Stored dataset items:
┄┄┄┄┄┄┄┄┄┄┄┄┄┄┄┄┄┄┄┄

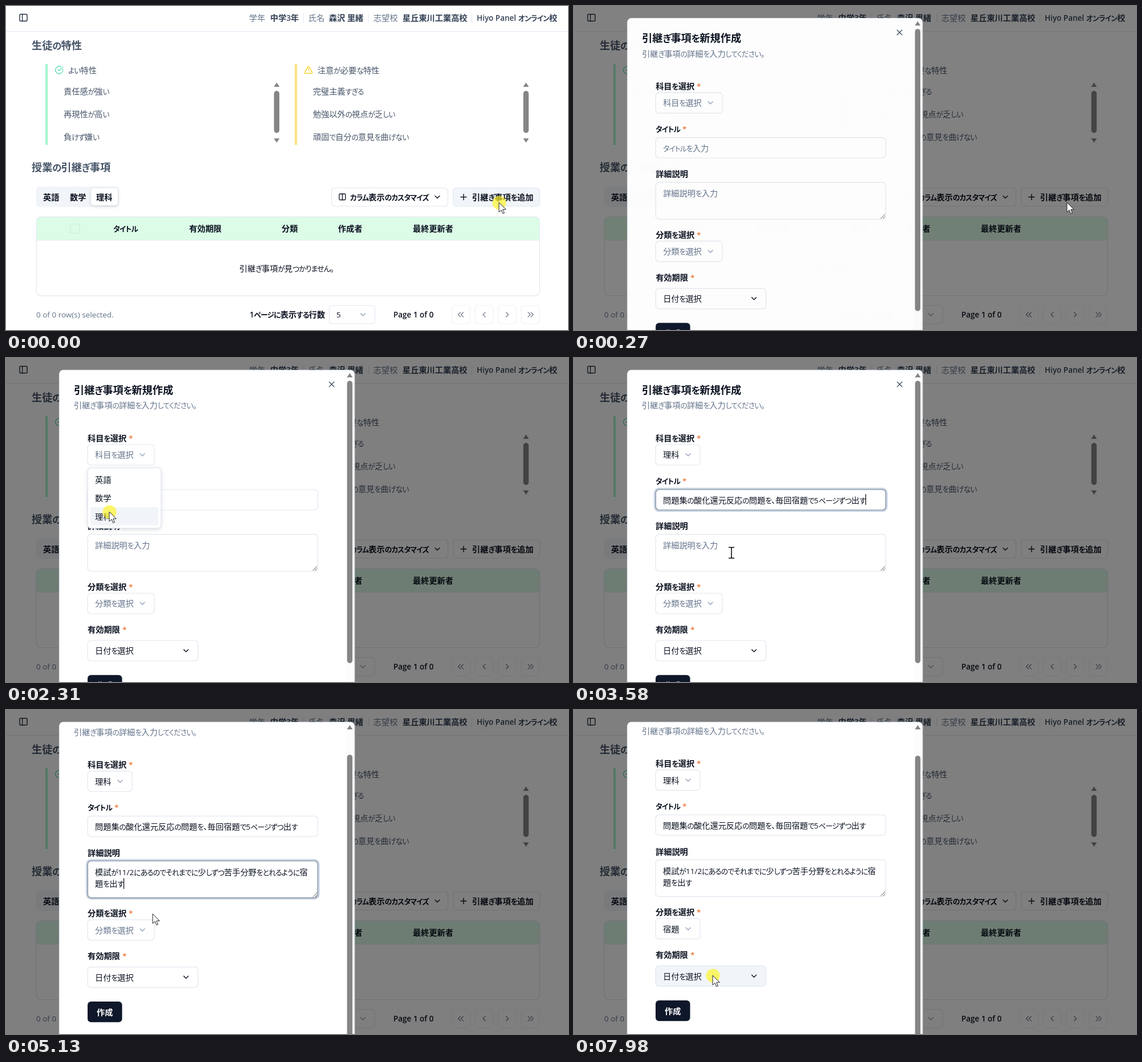
An HTML page that plays this animation: 985 by 569 pixels, repeating every 8 s.

```html
<!DOCTYPE html>
<html lang="ja">
<head>
<meta charset="utf-8">
<title>引継ぎ事項</title>
<style>
  html, body { margin: 0; width: 100%; height: 100%; overflow: hidden; background: #fff; }
  svg { display: block; width: 100%; height: 100%; }
  text { font-family: "Noto Sans CJK JP", "Noto Sans CJK", sans-serif; font-feature-settings: "palt"; }
  .kana { font-size: .9em; letter-spacing: -.065em; }
  .latin { font-family: "Open Sans", "Noto Sans", sans-serif; font-size: .95em; }
  .raised { filter: drop-shadow(0 2px 3px rgba(15, 23, 42, .14)); }
</style>
</head>
<body>
<svg id="stage" viewBox="0 0 985 569" fill="none"></svg>
<script>
const LOOP = 8000;
const INK = '#0b1220', SLATE = '#475569', MUTED = '#64748b', FAINT = '#94a3b8';
const LINE = '#e2e8f0', HOVER = '#f1f5f9', THUMB = '#858585';

// Markup helpers. For text, y is the vertical middle of the glyphs.
const text = (x, y, s, { size = 14.2, weight = 400, fill = INK } = {}) => {
  const runs = s.replace(/[ぁ-ヿ]+|[ -~]+/g, run =>
    `<tspan class="${/[ -~]/.test(run) ? 'latin' : 'kana'}">${run}</tspan>`);
  return `<text x="${x}" y="${y + size * .38}" font-size="${size}" font-weight="${weight}" fill="${fill}">${runs}</text>`;
};
const bold = (x, y, s, fill = INK) => text(x, y, s, { weight: 600, fill });
const box = (x, y, w, h, { r = 6, fill = '#fff', stroke = LINE, width = 1.2, attrs = '' } = {}) =>
  `<rect x="${x}" y="${y}" width="${w}" height="${h}" rx="${r}" fill="${fill}" stroke="${stroke}" stroke-width="${width}" ${attrs}/>`;
const line = (d, stroke = INK, width = 1.3, attrs = '') =>
  `<path d="${d}" stroke="${stroke}" stroke-width="${width}" stroke-linecap="round" stroke-linejoin="round" ${attrs}/>`;
const chevron = (x, y, color = INK, turn = 0) =>
  line('M-4-2L0 2L4-2', color, 1.4, `transform="translate(${x} ${y}) rotate(${turn})"`);
const icon = (x, y, d, color) => line(d, color, 2, `transform="translate(${x} ${y}) scale(.66)"`);
const group = (id, content) => `<g id="${id}">${content}</g>`;
const triangle = (x, y, dir) => `<path d="M${x - 5} ${y + 3.5 * dir}h10L${x} ${y - 4 * dir}z" fill="${THUMB}"/>`;
const thumb = (x, y, h) =>
  `<rect x="${x - 4.7}" y="${y}" width="9.4" height="${h}" rx="4.7" fill="${THUMB}"/>`;

function traits(x, barColor, title, iconMarkup, items) {
  const bar = x + 405.4;
  return `<rect x="${x}" y="102" width="4.3" height="142" fill="${barColor}"/>` + iconMarkup
    + text(x + 40, 113, title, { weight: 500, fill: SLATE })
    + items.map((s, i) => text(x + 32, 149.5 + i * 40.3, s, { fill: SLATE })).join('')
    + triangle(bar, 138.5, 1) + thumb(bar, 149, 74) + triangle(bar, 236, -1);
}

function pageMarkup() {
  const header = box(24, 14.5, 13, 12, { r: 2, stroke: '#1e293b', width: 1.4 }) + line('M28.6 14.5v12', '#1e293b')
    + [['学年', 426], ['氏名', 530], ['志望校', 644]].map(([s, x]) => text(x, 21, s, { fill: MUTED })).join('')
    + [['中学3年', 463], ['森沢 里緒', 566], ['星丘東川工業高校', 695], ['Hiyo Panel オンライン校', 825]]
      .map(([s, x]) => bold(x, 21, s, '#334155')).join('')
    + [521.5, 635.5, 816.5].map(x => line(`M${x} 13v16`, LINE, 1)).join('')
    + line('M0 44.5H985', LINE, 1);

  const heading = (y, s) => text(45, y, s, { size: 18.2, weight: 600, fill: SLATE });
  const profile = heading(69, '生徒の特性')
    + traits(69, '#a7f3d0', 'よい特性',
      icon(85.2, 104.5, 'M21.8 10A10 10 0 1 1 17 3.3M9 11l3 3L22 4', '#5fe0b0'),
      ['責任感が強い', '再現性が高い', '負けず嫌い'])
    + traits(506, '#fde283', '注意が必要な特性',
      icon(522.3, 104.5, 'M21.7 18l-8-14a2 2 0 0 0-3.5 0l-8 14A2 2 0 0 0 4 21h16a2 2 0 0 0 1.7-3M12 9v4M12 17h.01', '#facc15'),
      ['完璧主義すぎる', '勉強以外の視点が乏しい', '頑固で自分の意見を曲げない']);

  const toolbar = heading(283.5, '授業の引継ぎ事項')
    + box(53, 317, 145, 36, { fill: HOVER, stroke: 'none' })
    + box(149, 320, 47, 30, { r: 5, stroke: 'none', attrs: 'class="raised"' })
    + bold(65, 335.5, '英語') + bold(112, 335.5, '数学') + bold(158, 335.5, '理科')
    + box(570.5, 319.5, 204, 32)
    + box(584, 330, 11, 10.5, { r: 1.5, stroke: INK, width: 1.3 }) + line('M589.5 330v10.5')
    + bold(603, 335.5, 'カラム表示のカスタマイズ') + chevron(756, 335.5)
    + box(783.5, 319.5, 152, 32, { attrs: 'id="addButton"' })
    + line('M797 335.5h10M802 330.5v10', INK, 1.4) + bold(817, 335.5, '引継ぎ事項を追加');

  const table = '<path d="M53 411V378a8 8 0 0 1 8-8H927a8 8 0 0 1 8 8V411z" fill="#dcfce7"/>'
    + line('M53 411.2H935', LINE, 1)
    + box(53.2, 370.3, 882, 138.5, { r: 8, fill: 'none' })
    + box(113, 383, 16, 16, { r: 3, fill: 'none', stroke: '#cfeedb' })
    + [['タイトル', 188], ['有効期限', 321], ['分類', 483], ['作成者', 582], ['最終更新者', 713]]
      .map(([s, x]) => bold(x, 391, s)).join('')
    + text(409, 460.5, '引継ぎ事項が見つかりません。');

  const pagers = [[797.5, [[-3, 90], [2, 90]]], [838, [[0, 90]]], [878.5, [[0, -90]]], [919, [[-2, -90], [3, -90]]]]
    .map(([x, arrows]) => box(x - 16, 526, 32, 32, { stroke: '#edf1f6' })
      + arrows.map(([dx, turn]) => chevron(x + dx, 542, '#7c8494', turn)).join('')).join('');
  const footer = text(53, 542, '0 of 0 row(s) selected.', { fill: MUTED })
    + bold(427, 542, '1ページに表示する行数')
    + box(566.5, 526, 80, 32) + text(579, 542, '5') + chevron(625.5, 542, FAINT)
    + bold(679, 542, 'Page 1 of 0') + pagers;

  return header + profile + toolbar + table + footer;
}

const label = (y, s, starX) => bold(143, y, s) + (starX ? text(starX, y, '*', { fill: '#ea580c' }) : '');
const focusRing = (y, h) => box(141.5, y - 1.5, 406.5, h + 3, { r: 7.5, fill: 'none', stroke: '#cbd5e1', width: 3.4 })
  + box(143.3, y, 403, h, { fill: 'none', stroke: '#7888a0' });
const caret = (x, y) => line(`M${x} ${y - 9}v18`, '#000', 1.2);

function select(id, y, placeholder, choice) {
  return group(id + 'Empty', box(143, y, 117, 36) + text(156, y + 18, placeholder, { fill: MUTED }) + chevron(239, y + 18, FAINT))
    + group(id + 'Chosen', box(143, y, 78, 36) + text(156, y + 18, choice) + chevron(200, y + 18, FAINT));
}
function menu(id, y, items) {
  return group(id, box(143.3, y, 128.5, 106, { attrs: 'class="raised"' })
    + `<rect id="${id}Hover" x="148" y="${y + 4.5}" width="119" height="32" rx="4" fill="${HOVER}"/>`
    + items.map((s, i) => text(156, y + 21 + i * 32.3, s)).join(''));
}

function modalMarkup() {
  const form = text(119, 56, '引継ぎ事項を新規作成', { size: 18.2, weight: 600 })
    + text(119, 83, '引継ぎ事項の詳細を入力してください。', { fill: MUTED })
    + line('M566.5 42l8.5 8.5M575 42l-8.5 8.5', SLATE, 1.4)
    + label(140.5, '科目を選択', 215) + select('subject', 152, '科目を選択', '理科')
    + label(215.5, 'タイトル', 190) + box(143, 231, 403.5, 36)
    + group('titleFocus', focusRing(231, 36))
    + group('titleEmpty', text(156, 249.5, 'タイトルを入力', { fill: MUTED }))
    + group('titleFilled', text(156, 249.5, '問題集の酸化還元反応の問題を、毎回宿題で5ページずつ出す'))
    + group('titleCaret', caret(511.3, 248.5))
    + label(295, '詳細説明') + box(143, 309.7, 403.5, 64.8)
    + group('detailFocus', focusRing(309.7, 64.8) + caret(206.5, 349.5))
    + group('detailEmpty', text(156, 329, '詳細説明を入力', { fill: MUTED }))
    + group('detailFilled', text(156, 329.5, '模試が11/2にあるのでそれまでに少しずつ苦手分野をとれるように宿') + text(156, 349.5, '題を出す'))
    + line('M538 373l7-7M542 373l3-3', '#555', 1)
    + label(401.5, '分類を選択', 215) + select('category', 413, '分類を選択', '宿題')
    + label(476.5, '有効期限', 204) + box(143, 496, 193.5, 36, { attrs: 'id="dateButton"' })
    + text(156, 514, '日付を選択') + chevron(315.5, 514)
    + box(143, 556.7, 60.5, 36.3, { fill: '#0f172a', stroke: 'none' }) + bold(159, 575, '作成', '#fff')
    + menu('subjectMenu', 192.8, ['英語', '数学', '理科'])
    + menu('categoryMenu', 453.8, ['宿題', '授業', 'その他']);
  return box(93.5, 21.3, 517.3, 600, { r: 7 })
    + `<g clip-path="url(#modalClip)">${group('form', form)}`
    + '<rect x="595" y="22" width="15" height="560" fill="#fcfcfc"/>'
    + triangle(602.5, 30.5, 1) + group('modalThumb', thumb(602.5, 40, 496)) + '</g>';
}

const arrow = '<path d="M0 0V17L4 13.3L6.8 19.6L9.4 18.5L6.7 12.3H12.2Z" fill="#fff" stroke="#222" stroke-width="1" stroke-linejoin="round"/>';
const beam = line('M-4.5-9.5H-1.5Q0-9.5 0-8V8Q0 9.5-1.5 9.5H-4.5M4.5-9.5H1.5Q0-9.5 0-8M0 8Q0 9.5 1.5 9.5H4.5', '#000', 1.5);

document.getElementById('stage').innerHTML =
  '<clipPath id="modalClip"><rect x="94" y="22" width="516.5" height="600" rx="6.5"/></clipPath>'
  + pageMarkup()
  + '<rect id="overlay" width="985" height="569" fill="#000"/>'
  + group('modal', modalMarkup())
  + group('spot', '<circle cx="0.5" cy="0.5" r="12" fill="#fff21a" opacity=".65"/>')
  + group('pointer', group('arrow', arrow) + group('beam', beam));

const $ = id => document.getElementById(id);
const show = (id, visible) => { $(id).style.display = visible ? '' : 'none'; };
const clamp = (v, lo = 0, hi = 1) => Math.min(hi, Math.max(lo, v));
const easeOut = u => 1 - (1 - clamp(u)) ** 3;
const between = (t, from, to) => t >= from && t < to;

// Pointer stops: time, x, y.
const route = [
  [480, 864, 345], [1020, 178, 181], [1420, 178, 181], [2040, 181, 262], [2110, 181, 262], [2240, 181, 270],
  [2440, 181, 270], [2850, 235, 252], [3050, 235, 252], [3380, 276, 342], [4640, 276, 342],
  [5130, 257, 358], [5400, 230, 382], [6150, 230, 382], [6510, 210, 435], [7310, 210, 435], [7720, 243, 466]
];
const clicks = [[0, 190], [1290, 1420], [2240, 2440], [2980, 3050], [4110, 4240], [5470, 5650], [6840, 6980], [7980, LOOP]];

function pointerAt(t) {
  const next = route.findIndex(([time]) => time > t);
  if (next <= 0) return (next ? route.at(-1) : route[0]).slice(1);
  const [t0, x0, y0] = route[next - 1], [t1, x1, y1] = route[next];
  const u = (t - t0) / (t1 - t0), k = u * u * (3 - 2 * u);
  return [x0 + (x1 - x0) * k, y0 + (y1 - y0) * k];
}

function updateMenu(id, t, opens, closes, top, pointerY) {
  show(id, between(t, opens, closes));
  $(id).setAttribute('opacity', clamp(.4 + (t - opens) / 120));
  const row = clamp(Math.floor((pointerY - top) / 32.3), 0, 2);
  $(id + 'Hover').setAttribute('transform', `translate(0 ${row * 32.3})`);
}

function draw(t) {
  const [x, y] = pointerAt(t);
  const at = `translate(${x} ${y})`;
  $('pointer').setAttribute('transform', at);
  $('spot').setAttribute('transform', at);
  show('spot', clicks.some(([from, to]) => between(t, from, to)));
  const overText = between(t, 2750, 4800);
  show('beam', overText);
  show('arrow', !overText);

  const opened = t < 130 ? 0 : easeOut((t - 90) / 240);
  const scale = .95 + .05 * opened;
  $('overlay').setAttribute('opacity', opened * .5);
  $('modal').setAttribute('opacity', opened);
  $('modal').setAttribute('transform', `translate(352 300) scale(${scale}) translate(-352 -300)`);
  $('addButton').setAttribute('fill', t < 130 ? HOVER : '#fff');

  const scroll = 46.8 * easeOut((t - 4640) / 760);
  $('form').setAttribute('transform', `translate(0 ${-scroll})`);
  $('modalThumb').setAttribute('transform', `translate(0 ${scroll * .86})`);

  updateMenu('subjectMenu', t, 1290, 2440, 197, y);
  updateMenu('categoryMenu', t, 5470, 6910, 411, y);
  for (const [field, since] of [['subject', 2440], ['category', 6910]]) {
    show(field + 'Empty', t < since);
    show(field + 'Chosen', t >= since);
  }
  for (const [field, since, until] of [['title', 2980, 4110], ['detail', 4110, 5470]]) {
    show(field + 'Empty', t < since);
    show(field + 'Filled', t >= since);
    show(field + 'Focus', between(t, since, until));
  }
  show('titleCaret', between(t, 2980, 3380) || between(t, 3580, 4110));
  $('dateButton').setAttribute('fill', t >= 7500 ? HOVER : '#fff');
}

function tick() {
  draw(performance.now() % LOOP);
  requestAnimationFrame(tick);
}
tick();
</script>
</body>
</html>
```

┄┄┄┄┄┄┄┄┄┄┄┄┄┄┄┄┄┄┄┄

PROBLEM STATEMENT: Going through the records above, count the lines that hold "overlay" and answer with the count alone.

WRITTEN REPLY: 2